It's really not like anything out there.  Part of the fabulous Salt Earthworks Series, Stevens' experiments with form and epistemology are both refreshing and radical.

Stevens is Mohawk and his book takes on a number of pseudo-sacred ideas such as the Bering Strait theory, the ease of Eastern/Western relations, and the notion that learning English is both ethical and value-free.

The first part of the book explores the odd connections between the Jesuits and the Chinese, which becomes a larger metaphor for the contested spaces in which missionaries of all religions clashed with American Indians.  These poems are smart, energetic, probing arrows that puncture the inflated sense of self (and mission) we tend to cling to in the West.

From a poetic perspective, though, the most interesting segment of the book is the crazy cool "Alphabet of Letters." In a gesture that both waves at and gives the bird to such methods of Western knowledge and classification, “Alphabet of Letters” converts the traditional American school book into a veritable collage of signifiers.
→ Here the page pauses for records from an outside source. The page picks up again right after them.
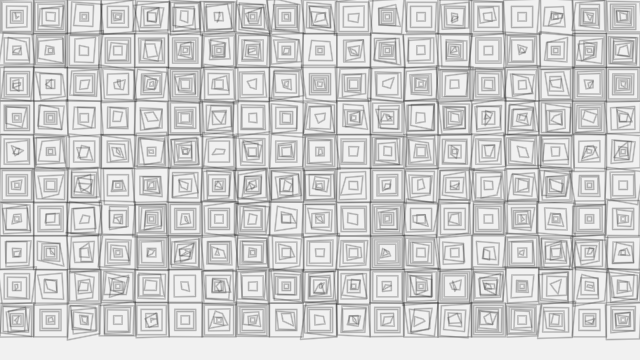
This pattern is drawn by a Shadertoy shader. Its source:

```glsl
// Grid of nested hand-jittered square outlines, thin dark ink on pale grey.

const vec2 GRID = vec2(19.0, 10.0);
const int LEVELS = 8;

vec2 hash2(vec3 p) {
    p = fract(p * vec3(0.1031, 0.1030, 0.0973));
    p += dot(p, p.yzx + 33.33);
    return fract((p.xx + p.yz) * p.zy);
}

float segmentDistance(vec2 p, vec2 a, vec2 b) {
    vec2 pa = p - a, ba = b - a;
    return length(pa - ba * clamp(dot(pa, ba) / max(dot(ba, ba), 1e-6), 0.0, 1.0));
}

// Corner k of a square, counted around its centre and pushed off by jitter.
vec2 quadCorner(int k, float halfSize, float jitter, vec3 seed) {
    vec2 side = vec2(k == 1 || k == 2 ? 1.0 : -1.0, k >= 2 ? 1.0 : -1.0);
    vec2 push = hash2(seed + vec3(0.0, 0.0, float(k) + 1.0)) * 2.0 - 1.0;
    return side * halfSize + push * jitter;
}

float quadOutline(vec2 p, float halfSize, float jitter, vec3 seed) {
    vec2 a = quadCorner(3, halfSize, jitter, seed);
    float d = 1e3;
    for (int k = 0; k < 4; k++) {
        vec2 b = quadCorner(k, halfSize, jitter, seed);
        d = min(d, segmentDistance(p, a, b));
        a = b;
    }
    return d;
}

// Soft line: hairlines fade in strength, wide lines keep a solid core.
float lineCoverage(float d, float width, float pixel) {
    float soft = 1.35 * pixel;
    float reach = 0.5 * (max(width, soft) + soft);
    return min(width / soft, 1.0) * clamp((reach - d) / soft, 0.0, 1.0);
}

// Light left after all the outlines of one cell are drawn.
float cellLight(vec2 p, vec2 cell, int levels, float pixel) {
    float light = 1.0;
    for (int i = 0; i < levels; i++) {
        vec3 seed = vec3(cell + 3.0, float(i) * 7.0 + 5.0);
        vec2 dice = hash2(seed);
        // Every third outline is always kept, the others by chance.
        if (i % 3 != 0 && dice.x > 0.52) continue;
        float halfSize = 0.5 * (1.0 - float(i) / float(LEVELS));
        float jitter = 0.1 * smoothstep(0.15, 0.95, dice.y);
        float d = quadOutline(p, halfSize, jitter, seed);
        light *= 1.0 - lineCoverage(d, 0.0132, pixel);
    }
    return light;
}

void mainImage(out vec4 fragColor, in vec2 fragCoord) {
    // Cells are square and counted from the top left.
    float pixel = GRID.x / iResolution.x;
    vec2 p = vec2(fragCoord.x, iResolution.y - fragCoord.y) * pixel;
    vec2 home = floor(p);

    // Only the outer outlines of neighbours can reach into this cell.
    float light = 1.0;
    for (int y = -1; y <= 1; y++) {
        for (int x = -1; x <= 1; x++) {
            vec2 cell = home + vec2(x, y);
            if (any(lessThan(cell, vec2(0.0))) || any(greaterThanEqual(cell, GRID))) continue;
            int levels = x == 0 && y == 0 ? LEVELS : 2;
            light *= cellLight(p - cell - 0.5, cell, levels, pixel);
        }
    }

    fragColor = vec4(vec3(mix(0.1, 0.945, light)), 1.0);
}
```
Subtitled “A New Primer for the Use of Native or Confused Americans,” this 20+ page “poem” collates phonics, classical rhetoric, a 1766 inventory list, false and real headlines, instructions on diphthongs, snatches of correspondence, a short Mohawk/English dictionary, and even heroic couplets as an alphabet lesson (K When KING Phillip, dead did lay, / the Puritans did Make their Way” (Bridge 97).  

Part time-capsule, part linguistic experiment, part experimental poetics, part historical bricolage, and part pedagogical sketchbook, Stevens’ bizarre anti-poem takes Belin’s and Woody’s fragmentation one step further.  Suggesting the cornucopia of sources that have shaped Indian identity (both within and outside Native communities), Stevens utilizes the genres of knowledge-making to assert the impossibility of compressing Indian and Mohawk identity into lessons, lists, and libraries.  

“Alphabet of Letters” divests the Western project of “Letters” of its privilege of seeing Indians as its subjects.  The forms of teaching and learning, the forms of identity arrangement, the forms of blood catalog—these are the forms that poetic genres, though their ontology of exclusion, Stevens contravenes.  It's angry. It's funny. It's inventive.  And, oh yes, it's funny. Unlike, I realize, this blog post.

Therein likes the minefield of earnestness.

Readers interested in ways in which Native American poets take on the ideology of mainstream America and the poetic conventions of mainstream academic poetry will love this book.  I highly recommend it.

1 comment:

  1. this is a very good book and jts is underrated as a poet (and teacher).